Tickers: (Nasdaq:Mesa); (NYSE:LUV)

Ho Ho Ho — Merry Christmas….Where’s My Bag?

Or something like that.

Hey guys. Just walked in the door of the Worldwide Headquarters. Was in the airline capital of the world, Dallas-Ft.Worth this weekend — and well, let’s just say I was not as “connected” as I usually am.

Speaking of the Dallas Metroplex, how many folks have experienced the “newly redesigned and upgraded” baggage claim area at Love Field?

Did ringers for American Airlines infiltrate this project in an attempt to make life for Southwest Airlines’ passengers miserable?

I landed at Love Field Friday afternoon and I have never seen such a mess. The new electronic signs that were supposed to tell you which belt your bag was on were not working right. After waiting patiently at the area under the orange electronic wonder board that said, “New Orleans,” you guessed it. No bag.

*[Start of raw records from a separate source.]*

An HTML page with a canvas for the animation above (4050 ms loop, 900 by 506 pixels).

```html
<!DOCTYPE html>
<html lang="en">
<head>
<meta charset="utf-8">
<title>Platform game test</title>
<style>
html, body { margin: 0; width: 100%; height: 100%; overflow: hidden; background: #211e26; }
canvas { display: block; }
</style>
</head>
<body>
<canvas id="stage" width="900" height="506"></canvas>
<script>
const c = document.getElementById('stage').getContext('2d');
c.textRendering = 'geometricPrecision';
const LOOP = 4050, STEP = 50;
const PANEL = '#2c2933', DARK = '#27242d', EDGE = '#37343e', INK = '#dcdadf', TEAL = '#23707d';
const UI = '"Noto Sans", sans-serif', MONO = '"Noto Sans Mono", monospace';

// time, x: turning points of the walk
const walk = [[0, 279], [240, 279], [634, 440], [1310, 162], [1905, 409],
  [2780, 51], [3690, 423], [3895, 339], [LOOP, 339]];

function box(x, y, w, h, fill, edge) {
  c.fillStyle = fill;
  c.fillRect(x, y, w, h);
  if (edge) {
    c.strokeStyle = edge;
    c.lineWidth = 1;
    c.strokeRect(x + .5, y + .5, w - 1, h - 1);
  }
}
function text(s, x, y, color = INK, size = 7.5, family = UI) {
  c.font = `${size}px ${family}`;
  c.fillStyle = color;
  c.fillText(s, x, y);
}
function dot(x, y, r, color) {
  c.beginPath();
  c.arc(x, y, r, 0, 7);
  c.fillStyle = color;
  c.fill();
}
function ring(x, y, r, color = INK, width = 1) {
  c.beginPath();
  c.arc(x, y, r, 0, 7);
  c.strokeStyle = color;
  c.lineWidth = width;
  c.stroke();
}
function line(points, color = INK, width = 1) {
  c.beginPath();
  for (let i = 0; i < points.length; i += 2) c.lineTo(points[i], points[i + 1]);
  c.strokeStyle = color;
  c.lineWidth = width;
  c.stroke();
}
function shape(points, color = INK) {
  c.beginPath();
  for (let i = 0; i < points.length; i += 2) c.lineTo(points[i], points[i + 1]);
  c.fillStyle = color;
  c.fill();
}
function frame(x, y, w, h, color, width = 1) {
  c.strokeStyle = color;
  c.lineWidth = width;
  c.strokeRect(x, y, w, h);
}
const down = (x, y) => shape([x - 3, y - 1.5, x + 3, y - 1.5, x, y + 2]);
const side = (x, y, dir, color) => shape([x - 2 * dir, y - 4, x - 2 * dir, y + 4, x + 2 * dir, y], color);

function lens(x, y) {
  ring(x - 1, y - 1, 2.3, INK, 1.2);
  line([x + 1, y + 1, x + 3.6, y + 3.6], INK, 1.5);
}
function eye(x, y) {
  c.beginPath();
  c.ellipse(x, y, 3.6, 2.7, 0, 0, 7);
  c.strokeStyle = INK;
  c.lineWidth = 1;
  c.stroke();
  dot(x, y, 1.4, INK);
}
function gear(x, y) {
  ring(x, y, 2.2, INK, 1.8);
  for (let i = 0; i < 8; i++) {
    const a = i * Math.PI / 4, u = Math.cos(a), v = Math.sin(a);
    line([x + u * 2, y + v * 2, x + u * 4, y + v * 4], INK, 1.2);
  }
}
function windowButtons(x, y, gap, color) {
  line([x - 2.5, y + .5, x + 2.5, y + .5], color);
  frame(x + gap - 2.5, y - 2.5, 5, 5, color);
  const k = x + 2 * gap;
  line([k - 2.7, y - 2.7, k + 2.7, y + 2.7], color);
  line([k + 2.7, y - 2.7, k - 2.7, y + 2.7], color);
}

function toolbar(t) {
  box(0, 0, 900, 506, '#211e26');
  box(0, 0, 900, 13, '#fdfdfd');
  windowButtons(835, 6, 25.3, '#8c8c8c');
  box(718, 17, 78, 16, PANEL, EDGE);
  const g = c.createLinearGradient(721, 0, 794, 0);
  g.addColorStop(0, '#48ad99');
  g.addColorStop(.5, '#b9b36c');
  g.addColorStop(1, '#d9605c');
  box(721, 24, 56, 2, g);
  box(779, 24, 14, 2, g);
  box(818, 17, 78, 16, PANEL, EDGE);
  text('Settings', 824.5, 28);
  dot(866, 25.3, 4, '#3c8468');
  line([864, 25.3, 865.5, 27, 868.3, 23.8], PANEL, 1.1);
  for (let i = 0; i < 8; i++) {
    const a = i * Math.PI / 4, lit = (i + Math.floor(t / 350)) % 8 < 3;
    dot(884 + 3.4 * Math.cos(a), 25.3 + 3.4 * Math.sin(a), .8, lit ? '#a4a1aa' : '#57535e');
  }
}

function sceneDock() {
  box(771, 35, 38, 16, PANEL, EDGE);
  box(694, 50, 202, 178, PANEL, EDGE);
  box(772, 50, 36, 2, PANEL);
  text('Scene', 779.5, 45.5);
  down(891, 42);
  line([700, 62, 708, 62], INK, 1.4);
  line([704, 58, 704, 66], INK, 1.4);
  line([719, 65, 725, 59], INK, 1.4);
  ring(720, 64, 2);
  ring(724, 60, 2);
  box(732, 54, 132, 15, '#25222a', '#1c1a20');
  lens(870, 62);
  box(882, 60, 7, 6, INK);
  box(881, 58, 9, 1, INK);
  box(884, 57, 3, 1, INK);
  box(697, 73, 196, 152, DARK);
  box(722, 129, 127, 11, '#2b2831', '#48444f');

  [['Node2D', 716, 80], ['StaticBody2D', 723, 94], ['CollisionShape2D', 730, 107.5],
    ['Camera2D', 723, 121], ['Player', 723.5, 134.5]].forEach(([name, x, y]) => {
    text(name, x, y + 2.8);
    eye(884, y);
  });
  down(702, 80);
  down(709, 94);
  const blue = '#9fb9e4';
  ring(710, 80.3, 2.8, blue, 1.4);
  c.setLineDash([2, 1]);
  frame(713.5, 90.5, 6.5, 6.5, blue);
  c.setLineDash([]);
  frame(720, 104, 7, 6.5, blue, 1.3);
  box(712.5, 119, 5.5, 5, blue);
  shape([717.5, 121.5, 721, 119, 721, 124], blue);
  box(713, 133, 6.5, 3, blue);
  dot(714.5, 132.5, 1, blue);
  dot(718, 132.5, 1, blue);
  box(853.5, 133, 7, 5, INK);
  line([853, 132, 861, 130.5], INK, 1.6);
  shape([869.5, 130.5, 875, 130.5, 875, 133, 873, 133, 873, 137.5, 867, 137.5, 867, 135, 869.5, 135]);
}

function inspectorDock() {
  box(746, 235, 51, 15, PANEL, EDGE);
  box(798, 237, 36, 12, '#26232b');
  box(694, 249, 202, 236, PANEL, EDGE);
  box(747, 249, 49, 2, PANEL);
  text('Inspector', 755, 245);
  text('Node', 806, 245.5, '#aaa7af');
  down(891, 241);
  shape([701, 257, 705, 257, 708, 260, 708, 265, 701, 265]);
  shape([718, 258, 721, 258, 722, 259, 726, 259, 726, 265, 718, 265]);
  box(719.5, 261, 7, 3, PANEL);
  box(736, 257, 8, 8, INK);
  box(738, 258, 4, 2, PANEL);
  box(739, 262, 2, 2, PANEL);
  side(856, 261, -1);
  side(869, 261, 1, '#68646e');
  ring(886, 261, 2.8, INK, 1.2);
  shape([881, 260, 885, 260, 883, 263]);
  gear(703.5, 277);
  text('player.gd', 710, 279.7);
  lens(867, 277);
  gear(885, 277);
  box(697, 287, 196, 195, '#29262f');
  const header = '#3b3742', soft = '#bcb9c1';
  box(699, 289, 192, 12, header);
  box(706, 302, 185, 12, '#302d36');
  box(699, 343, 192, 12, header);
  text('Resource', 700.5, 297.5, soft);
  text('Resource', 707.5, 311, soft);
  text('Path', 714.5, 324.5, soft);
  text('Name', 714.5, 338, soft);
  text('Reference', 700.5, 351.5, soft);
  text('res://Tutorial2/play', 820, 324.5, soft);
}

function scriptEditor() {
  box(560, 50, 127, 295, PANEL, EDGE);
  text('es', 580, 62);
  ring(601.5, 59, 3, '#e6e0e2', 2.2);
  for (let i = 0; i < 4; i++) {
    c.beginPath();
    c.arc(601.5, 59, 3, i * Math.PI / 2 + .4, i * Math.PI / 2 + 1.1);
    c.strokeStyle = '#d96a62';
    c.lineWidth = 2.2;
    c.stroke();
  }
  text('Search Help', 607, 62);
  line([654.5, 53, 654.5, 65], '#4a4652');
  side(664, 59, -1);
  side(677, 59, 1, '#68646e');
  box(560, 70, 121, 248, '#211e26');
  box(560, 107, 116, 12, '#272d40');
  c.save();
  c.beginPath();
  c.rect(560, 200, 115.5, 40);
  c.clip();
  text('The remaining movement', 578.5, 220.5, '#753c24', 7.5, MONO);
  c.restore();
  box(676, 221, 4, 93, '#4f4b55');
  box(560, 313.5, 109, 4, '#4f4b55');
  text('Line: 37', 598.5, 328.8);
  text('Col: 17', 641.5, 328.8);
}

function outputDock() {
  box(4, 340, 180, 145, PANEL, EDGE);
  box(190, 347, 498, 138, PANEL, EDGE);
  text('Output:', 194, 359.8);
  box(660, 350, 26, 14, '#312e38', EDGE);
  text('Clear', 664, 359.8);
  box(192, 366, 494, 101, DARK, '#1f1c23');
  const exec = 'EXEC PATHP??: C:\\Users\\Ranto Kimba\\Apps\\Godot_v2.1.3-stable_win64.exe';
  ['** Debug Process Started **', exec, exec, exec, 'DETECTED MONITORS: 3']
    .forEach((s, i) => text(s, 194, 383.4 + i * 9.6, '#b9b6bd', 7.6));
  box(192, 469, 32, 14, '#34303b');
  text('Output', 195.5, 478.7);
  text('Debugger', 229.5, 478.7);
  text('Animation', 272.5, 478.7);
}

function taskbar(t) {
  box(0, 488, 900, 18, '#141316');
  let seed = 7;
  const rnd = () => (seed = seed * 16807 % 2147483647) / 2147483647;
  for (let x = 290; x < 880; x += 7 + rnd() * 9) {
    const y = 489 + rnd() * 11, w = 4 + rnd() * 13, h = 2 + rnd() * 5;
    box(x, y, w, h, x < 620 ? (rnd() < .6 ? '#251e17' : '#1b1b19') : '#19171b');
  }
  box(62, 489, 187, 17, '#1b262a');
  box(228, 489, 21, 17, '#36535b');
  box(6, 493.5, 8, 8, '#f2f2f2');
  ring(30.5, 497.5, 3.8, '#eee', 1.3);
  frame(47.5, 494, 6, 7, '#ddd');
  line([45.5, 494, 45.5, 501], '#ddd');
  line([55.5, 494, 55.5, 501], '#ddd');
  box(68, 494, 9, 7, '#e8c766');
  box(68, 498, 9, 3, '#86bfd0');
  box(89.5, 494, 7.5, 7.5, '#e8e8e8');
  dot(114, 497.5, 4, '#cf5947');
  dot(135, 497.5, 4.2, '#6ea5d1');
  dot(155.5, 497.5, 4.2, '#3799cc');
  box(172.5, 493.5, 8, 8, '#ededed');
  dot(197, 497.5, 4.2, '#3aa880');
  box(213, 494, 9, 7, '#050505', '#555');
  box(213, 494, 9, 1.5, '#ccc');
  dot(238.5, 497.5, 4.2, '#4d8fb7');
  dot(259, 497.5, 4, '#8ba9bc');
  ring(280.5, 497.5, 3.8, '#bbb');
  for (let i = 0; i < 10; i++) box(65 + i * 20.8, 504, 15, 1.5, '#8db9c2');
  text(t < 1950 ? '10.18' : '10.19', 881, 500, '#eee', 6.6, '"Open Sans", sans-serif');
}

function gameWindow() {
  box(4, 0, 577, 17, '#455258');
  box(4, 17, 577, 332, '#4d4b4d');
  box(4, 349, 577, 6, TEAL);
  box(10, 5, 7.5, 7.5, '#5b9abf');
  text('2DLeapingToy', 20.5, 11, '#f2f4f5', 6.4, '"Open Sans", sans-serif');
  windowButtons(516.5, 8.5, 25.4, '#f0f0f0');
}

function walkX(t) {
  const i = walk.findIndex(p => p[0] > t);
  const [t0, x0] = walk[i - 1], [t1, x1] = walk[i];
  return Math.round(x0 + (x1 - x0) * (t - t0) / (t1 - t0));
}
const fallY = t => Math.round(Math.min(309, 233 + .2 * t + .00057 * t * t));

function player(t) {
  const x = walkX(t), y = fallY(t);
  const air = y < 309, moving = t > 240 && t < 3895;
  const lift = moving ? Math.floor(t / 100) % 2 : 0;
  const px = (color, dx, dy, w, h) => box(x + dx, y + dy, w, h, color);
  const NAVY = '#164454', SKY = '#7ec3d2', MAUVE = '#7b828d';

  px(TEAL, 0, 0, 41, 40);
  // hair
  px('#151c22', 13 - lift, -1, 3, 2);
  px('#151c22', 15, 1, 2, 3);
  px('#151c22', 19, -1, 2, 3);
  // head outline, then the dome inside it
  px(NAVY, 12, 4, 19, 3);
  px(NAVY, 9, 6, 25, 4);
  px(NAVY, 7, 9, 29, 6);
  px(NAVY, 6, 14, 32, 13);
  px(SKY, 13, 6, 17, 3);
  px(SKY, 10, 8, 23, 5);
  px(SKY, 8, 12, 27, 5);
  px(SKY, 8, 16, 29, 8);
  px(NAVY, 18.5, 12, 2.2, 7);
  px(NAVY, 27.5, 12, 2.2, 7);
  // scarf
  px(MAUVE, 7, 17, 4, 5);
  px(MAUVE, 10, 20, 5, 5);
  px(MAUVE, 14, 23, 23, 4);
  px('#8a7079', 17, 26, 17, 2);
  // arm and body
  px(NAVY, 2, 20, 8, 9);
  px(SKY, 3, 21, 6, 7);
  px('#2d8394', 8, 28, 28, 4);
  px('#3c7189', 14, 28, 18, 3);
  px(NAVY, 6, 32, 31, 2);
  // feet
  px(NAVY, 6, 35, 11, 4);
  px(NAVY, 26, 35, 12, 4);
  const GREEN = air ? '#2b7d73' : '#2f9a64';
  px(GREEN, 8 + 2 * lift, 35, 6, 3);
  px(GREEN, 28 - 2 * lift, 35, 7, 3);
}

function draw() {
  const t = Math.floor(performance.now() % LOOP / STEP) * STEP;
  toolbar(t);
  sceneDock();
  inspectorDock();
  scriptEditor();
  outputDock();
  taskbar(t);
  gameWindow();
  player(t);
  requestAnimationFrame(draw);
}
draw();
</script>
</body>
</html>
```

I finally grabbed one of the folks wandering around with a clipboard — and he informed me which belt the bags were on. No, this was not the belt that had been under where it had previously said, “New Orleans.”

Then again, by this time, “New Orleans” was nowhere to be found on any electronic screen.


If there was anything that was more dependable in this wacky industry than the baggage claim area at Love Field, I don’t know what it it used to be. More often than not, your bags were there before you got there.

Is nothing sacred?

When I asked the young man with the clipboard, (frankly I didn’t note whether he worked for the airport or Southwest, but I believe he worked for the airport)  why the boards were not working correctly, I was told, “Well, you know…… it’s raining.”

I let it go. What that had to do with the electronic boards not showing flights correctly I’m not  sure. I guess the wiring gets wet and the boards then short out? (Okay, yes, I’m being smart ass. Don’t send me notes and tell me how this is not a possibility!)

But that comment came back to bite me later when I opened my bag to take out the clothes I was going to sleep in.

You guessed it.

They were soaked.


Talk to you guys later. I’m off to unpack, read a slew of emails, and hopefully watch the Bears beat Minnesota. (Playoff implications for the New Orleans Saints forcing my hand in this one.)

JetBlue Deal Official: Listen to the Webcast


JetBlue has now made it official. Lufthansa is taking up to a 19% stake in the airline. Have more questions? You can can them answered this afternoon by listening to a webcast by JetBlue. The call will be held at 4:30 ET. You can listen to the call live at the JetBlue’s investor relations web page.

For those unable to listen to the live webcast, it will also be archived on JetBlue’s investor relations website under ‘Audio Archives’ following the conference call.

Ticker: (Nasdaq:JBLU)